======== Material for the task ========

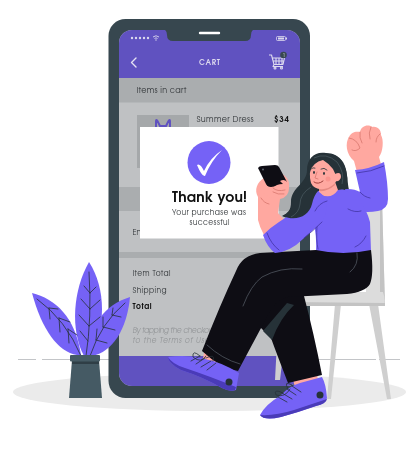
<!DOCTYPE html>
<html lang="en">
<head>
<meta charset="utf-8">
<title>Purchase confirmation illustration</title>
<style>
:root{--violet:#7562f6;--violet-dim:#6052c0;--slate:#37474f;--ink:#0e0d14;--hair:#263238;--skin:#ffa8a0;--skin-line:#d9786f;--panel:#bfc1c3;--strip:#aaadaf;--label:#33373a;--chair:#dcdcdc;--floor:#ebebeb}
html,body{margin:0;background:#fff;overflow:hidden}
svg{display:block;width:406px;height:450px}
text{font-family:"TeX Gyre Adventor","Open Sans",sans-serif;fill:var(--label);font-size:7.5px}
.bold{font-weight:700;fill:#111}
.violet{fill:var(--violet)}
.ink{fill:var(--ink)}
.skin{fill:var(--skin)}
.hair{fill:var(--hair)}
.fold{fill:none;stroke:#4335a5;stroke-width:.8;stroke-linecap:round}
.skin-fold{fill:none;stroke:var(--skin-line);stroke-width:.8;stroke-linecap:round}
.detail{fill:none;stroke:var(--hair);stroke-width:.8;stroke-linecap:round;stroke-linejoin:round}
.seam{fill:none;stroke:#59606b;stroke-width:.7;stroke-linecap:round}
</style>
</head>
<body>
<svg viewBox="0 0 406 450" role="img" aria-label="Woman on a chair celebrating a completed purchase beside a large phone">
<defs>
<clipPath id="screen-shape"><rect x="119" y="30" width="181" height="356" rx="13"/></clipPath>
</defs>

<g id="floor">
<ellipse cx="209.500" cy="392" rx="196.500" ry="19" fill="var(--floor)"/>
<path d="M18 359.500H36M42 359.500H376M379 359.500H400" stroke="#a9adb0" stroke-width=".7"/>
</g>

<g id="phone">
<rect x="108.500" y="19" width="201.500" height="379" rx="17" fill="var(--slate)"/>
<g clip-path="url(#screen-shape)">
<rect x="119" y="30" width="181" height="356" fill="var(--panel)"/>
<rect x="119" y="30" width="181" height="48" fill="var(--violet-dim)"/>
<rect x="119" y="78" width="181" height="24.500" fill="var(--strip)"/>
<rect x="119" y="187" width="181" height="24" fill="var(--strip)"/>
<rect x="119" y="252" width="181" height="6" fill="var(--strip)"/>
<rect x="119" y="356" width="181" height="30" fill="var(--violet-dim)"/>
<path d="M163 29Q167 30 167 35Q167 41 173 41H245Q251 41 251 35Q251 30 255 29Z" fill="var(--slate)"/>
</g>
<path d="M200 33H219" stroke="#fff" stroke-width="2.400" stroke-linecap="round"/>
<g id="status-bar" fill="#dcd9ee">
<circle cx="132" cy="38" r="1.200"/><circle cx="136" cy="38" r="1.200"/><circle cx="140" cy="38" r="1.200"/><circle cx="144" cy="38" r="1.200"/><circle cx="148" cy="38" r="1.200"/>
<path d="M153 37Q156 34.500 159 37M154.500 38.500Q156 37.200 157.500 38.500" fill="none" stroke="#dcd9ee" stroke-width=".9"/>
<circle cx="156" cy="40" r=".7"/>
<rect x="276.500" y="36.500" width="9" height="4" rx="1" fill="none" stroke="#dcd9ee" stroke-width=".8"/>
<rect x="278" y="37.500" width="6" height="2"/><rect x="286" y="37.500" width="1" height="2"/>
</g>
<path d="M136 58L131.500 62.500L136 67" fill="none" stroke="#e4e2f2" stroke-width="1.400" stroke-linecap="round" stroke-linejoin="round"/>
<text x="199" y="65" textLength="21" style="fill:#dedbef;font-weight:700">CART</text>
<g id="cart-icon" fill="none" stroke="#dedbef" stroke-width="1.100" stroke-linejoin="round">
<path d="M269 55H271.500L274 64.500H283L284.500 58H272.500M274 64.500L273 66.500H283M276 58V64M279 58V64M282 58V64M273 61H284"/>
<circle cx="275" cy="68" r="1"/><circle cx="281.500" cy="68" r="1"/>
<circle cx="283.500" cy="55" r="3.300" fill="var(--slate)" stroke="none"/>
</g>
<text x="282.400" y="57" style="font-size:5px;fill:#fff">1</text>

<text x="136.500" y="92.500" textLength="50" style="font-size:8px">Items in cart</text>
<rect x="137" y="115" width="52" height="53" fill="#a5a8aa"/>
<path d="M156 132V121Q156 119 157.500 121L160 126H166L168.500 121Q170 119 170 121V132" fill="none" stroke="var(--violet-dim)" stroke-width="2"/>
<text x="196.500" y="121.500" textLength="57" style="font-size:8px">Summer Dress</text>
<text class="bold" x="274" y="121.500" textLength="15" style="font-size:8px">$34</text>
<text x="132.500" y="235">Enter</text>
<text x="132.500" y="276" textLength="38">Item Total</text>
<text x="132.500" y="293" textLength="34">Shipping</text>
<text class="bold" x="132.500" y="309" textLength="19">Total</text>
<g style="font-style:italic" opacity=".32">
<text x="132.500" y="333" textLength="83">By tapping the checkout</text>
<text x="132.500" y="342.500" textLength="77">to the Terms of Use</text>
</g>
</g>

<g id="confirmation">
<rect x="140" y="127" width="138.500" height="111.500" fill="#fff"/>
<circle class="violet" cx="209" cy="162.500" r="21.500"/>
<path d="M197 165Q200 163 204 171Q210 158 222 150Q211 161 205 176Q202 177 197 165Z" fill="#fff"/>
<text class="bold" x="172" y="202" textLength="75" style="font-size:14px">Thank you!</text>
<text x="172" y="215" textLength="74">Your purchase was</text>
<text x="189.500" y="225" textLength="40">successful</text>
</g>

<g id="plant">
<g class="violet">
<path d="M77 355C58 352 42 330 32 293C55 299 75 316 81 355Z"/>
<path d="M84 356C70 330 73 290 89 262C106 288 107 330 88 356Z"/>
<path d="M88 356C90 325 104 305 130 297C127 330 112 352 92 356Z"/>
</g>
<g class="detail">
<path d="M37 299Q66 320 81 356M49 308L50 319M59 318L60 332M68 329L69 343M49 308L58 309M59 318L70 322M68 329L77 335"/>
<path d="M89 272Q92 318 86 356M90 293L84 286M90 293L96 287M90 309L81 299M90 309L100 300M89 326L79 315M89 326L100 317M88 341L80 331"/>
<path d="M125 303Q101 323 90 356M112 315L113 308M112 315L121 317M103 327L103 317M103 327L115 330M96 340L97 329M96 340L107 343"/>
</g>
<path d="M72 360H99L102 398H69Z" fill="#455a64"/>
<rect x="70" y="355" width="30" height="6.500" rx="1" fill="#455a64"/>
<path d="M72 361.500H99V364H72Z" fill="#2f3e46"/>
</g>

<g id="chair">
<path d="M279 304L275 380H280L289 304ZM335 304L327 399H331L341 304ZM369 304L387 399H391L378 304Z" fill="#cfcfcf"/>
<path d="M366 188Q381 183 382 199L385 306H366Z" fill="var(--chair)"/>
<path d="M380 192Q382 194 382 199L385 306H380Z" fill="#c3c3c3"/>
<path d="M284 292H383Q386 301 384 306H300Q287 306 284 292Z" fill="var(--chair)"/>
<path d="M289 302Q294 306 300 306H385V303Z" fill="#c3c3c3"/>
</g>

<g id="woman">
<path id="hair-back" class="hair" d="M326 153C315 151 307 158 307 170C307 184 291 187 291 202C291 210 288 213 282 216C294 222 304 220 311 213L329 205L349 190C347 181 348 170 343 162C339 156 333 153 326 153Z"/>

<g id="raised-arm">
<path class="skin" d="M357 172L354 161C346 154 345 143 349 137C351 132 356 131 360 132C361 126 368 124 372 127C378 126 381 130 381 135C384 140 383 152 379 157L382 168Z"/>
<path class="skin-fold" d="M360 132Q359 138 362 143M371 127Q368 133 370 139M380 134Q376 137 376 142M349 138Q357 139 360 148Q356 152 352 150"/>
<path class="violet" d="M355 170Q370 169 384 162Q388 183 388 199Q388 209 378 211Q360 214 345 207L338 190Q352 187 360 192Z"/>
<path class="fold" d="M360 192Q364 197 370 198M357 173Q371 172 384 166"/>
</g>

<g id="back-leg">
<path class="skin" d="M292 374L317 370L318 384L295 388Z"/>
<path class="ink" d="M255 322L282 294L304 296Q314 334 322 375L288 383Q276 352 271 338Z"/>
<path d="M263 331L287 303L294 305Q280 318 272 340Z" fill="#263238"/>
</g>

<path id="torso" class="violet" d="M318 191Q331 190 345 190Q364 199 370 222L371 252Q342 259 316 253Q317 235 313 220L302 209Z"/>
<path class="fold" d="M348 209Q355 213 361 211M317 226Q316 240 318 249M366 236Q362 244 355 247"/>

<g id="front-leg">
<path class="skin" d="M205 347L232 358L227 373L203 359Z"/>
<path class="ink" d="M316 250Q343 256 371 250Q374 274 370 284Q365 292 347 294L288 297Q275 301 268 315L238 371Q220 368 202 351Q220 305 236 271Q242 255 260 253Z"/>
<path class="seam" d="M302 269Q280 267 262 277Q251 285 243 306M357 253Q359 265 350 272M207 345Q222 359 240 364"/>
</g>

<g id="left-shoe">
<path class="violet" d="M168 357Q187 354 205 359Q221 362 239 373L236 390Q230 392 222 388Q203 377 181 370Q168 363 168 357Z"/>
<path d="M168 357Q172 364 185 368Q209 376 236 387L235 390Q230 392 222 388Q203 377 181 370Q168 363 168 357Z" fill="#4a3bb8"/>
<circle class="hair" cx="229" cy="382" r="3.500"/>
<path class="detail" d="M191 361L200 356M196 364L205 358M201 367L211 361M207 370L216 363M200 356Q192 349 193 357Q201 364 206 356M206 358Q216 353 213 361"/>
</g>
<g id="right-shoe">
<path class="violet" d="M260 415Q266 404 280 396Q289 386 300 383L322 377Q326 384 327 398Q326 404 316 406Q299 412 281 417Q264 421 260 415Z"/>
<path d="M260 415Q275 416 294 410L327 399Q326 404 316 406Q299 412 281 417Q264 421 260 415Z" fill="#4a3bb8"/>
<circle class="hair" cx="320" cy="395" r="3.500"/>
<path class="detail" d="M278 397L287 402M282 393L292 399M287 389L296 395M292 386L301 392M283 393Q273 388 276 395Q285 398 290 389M288 389Q283 380 292 385"/>
</g>

<g id="head">
<path class="skin" d="M319 182L334 179L338 190Q330 201 319 193Z"/>
<path d="M319 187Q327 187 334 181L335 185Q327 192 319 191Z" fill="#e58a82"/>
<path class="skin" d="M313 162Q322 157 334 163L338 177Q335 187 324 189Q314 190 311 183Q308 173 313 162Z"/>
<path class="hair" d="M309 173Q307 158 320 154Q338 151 344 165Q350 178 345 190Q337 188 336 179Q336 168 323 160Q313 162 309 173Z"/>
<path class="skin" d="M335 174Q341 171 341 177Q340 182 335 181Z"/>
<ellipse class="hair" cx="314" cy="172.500" rx=".9" ry="1.400"/><ellipse class="hair" cx="324" cy="173.500" rx=".9" ry="1.400"/>
<path class="detail" d="M311 169Q313 167 315 168M321 169Q324 167 327 170"/>
<path class="skin-fold" d="M317 172L315 178L318 179"/>
<path d="M314 182Q318 185 323 181" fill="none" stroke="#9d3f3b" stroke-linecap="round"/>
<circle cx="328" cy="179" r="2.500" fill="#f78a84" opacity=".6"/>
<path d="M314 158Q326 152 337 162Q345 173 342 184" fill="none" stroke="#53636b" stroke-width=".6"/>
</g>

<g id="phone-arm">
<path class="skin" d="M258 197C254 190 257 182 264 178L272 174Q279 170 285 176Q290 180 289 188Q289 197 280 199L278 213L289 225L271 242Q262 236 258 220Z"/>
<path class="ink" d="M258 168Q259 166 262 166L275 165Q278 165 279 167L287 182Q287 185 284 185L271 187Q267 187 266 184Z"/>
<circle cx="263" cy="169.500" r="1" fill="#59606b"/>
<path class="skin" d="M264 183Q260 181 260 187Q263 196 273 198L282 197Q291 192 288 183Q285 178 280 181L283 184Q276 184 273 188Q269 189 264 183Z"/>
<path class="skin-fold" d="M273 188Q277 192 285 190M273 192Q278 195 284 194M261 198Q264 203 269 204"/>
<path class="violet" d="M318 191Q303 199 294 212L279 222Q271 227 263 235Q267 247 275 253Q290 252 303 239L322 222Q333 202 318 191Z"/>
<path class="fold" d="M322 222Q313 231 304 238M315 211Q319 203 327 201M267 233Q271 244 279 250"/>
<path class="hair" d="M309 183C302 190 293 193 292 204Q291 212 283 216C296 222 309 216 312 204Q314 195 318 191Z"/>
<path d="M311 187Q300 194 300 204Q299 213 291 217" fill="none" stroke="#53636b" stroke-width=".6"/>
</g>
</g>
</svg>
</body>
</html>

========

Required work
Within the listing above, locate the line containing "188Q381 183 382" and the line containing "250Q343 256 371". Reproduce those two lines and all lines between them exactly, with nothing added.

Solution
<path d="M366 188Q381 183 382 199L385 306H366Z" fill="var(--chair)"/>
<path d="M380 192Q382 194 382 199L385 306H380Z" fill="#c3c3c3"/>
<path d="M284 292H383Q386 301 384 306H300Q287 306 284 292Z" fill="var(--chair)"/>
<path d="M289 302Q294 306 300 306H385V303Z" fill="#c3c3c3"/>
</g>

<g id="woman">
<path id="hair-back" class="hair" d="M326 153C315 151 307 158 307 170C307 184 291 187 291 202C291 210 288 213 282 216C294 222 304 220 311 213L329 205L349 190C347 181 348 170 343 162C339 156 333 153 326 153Z"/>

<g id="raised-arm">
<path class="skin" d="M357 172L354 161C346 154 345 143 349 137C351 132 356 131 360 132C361 126 368 124 372 127C378 126 381 130 381 135C384 140 383 152 379 157L382 168Z"/>
<path class="skin-fold" d="M360 132Q359 138 362 143M371 127Q368 133 370 139M380 134Q376 137 376 142M349 138Q357 139 360 148Q356 152 352 150"/>
<path class="violet" d="M355 170Q370 169 384 162Q388 183 388 199Q388 209 378 211Q360 214 345 207L338 190Q352 187 360 192Z"/>
<path class="fold" d="M360 192Q364 197 370 198M357 173Q371 172 384 166"/>
</g>

<g id="back-leg">
<path class="skin" d="M292 374L317 370L318 384L295 388Z"/>
<path class="ink" d="M255 322L282 294L304 296Q314 334 322 375L288 383Q276 352 271 338Z"/>
<path d="M263 331L287 303L294 305Q280 318 272 340Z" fill="#263238"/>
</g>

<path id="torso" class="violet" d="M318 191Q331 190 345 190Q364 199 370 222L371 252Q342 259 316 253Q317 235 313 220L302 209Z"/>
<path class="fold" d="M348 209Q355 213 361 211M317 226Q316 240 318 249M366 236Q362 244 355 247"/>

<g id="front-leg">
<path class="skin" d="M205 347L232 358L227 373L203 359Z"/>
<path class="ink" d="M316 250Q343 256 371 250Q374 274 370 284Q365 292 347 294L288 297Q275 301 268 315L238 371Q220 368 202 351Q220 305 236 271Q242 255 260 253Z"/>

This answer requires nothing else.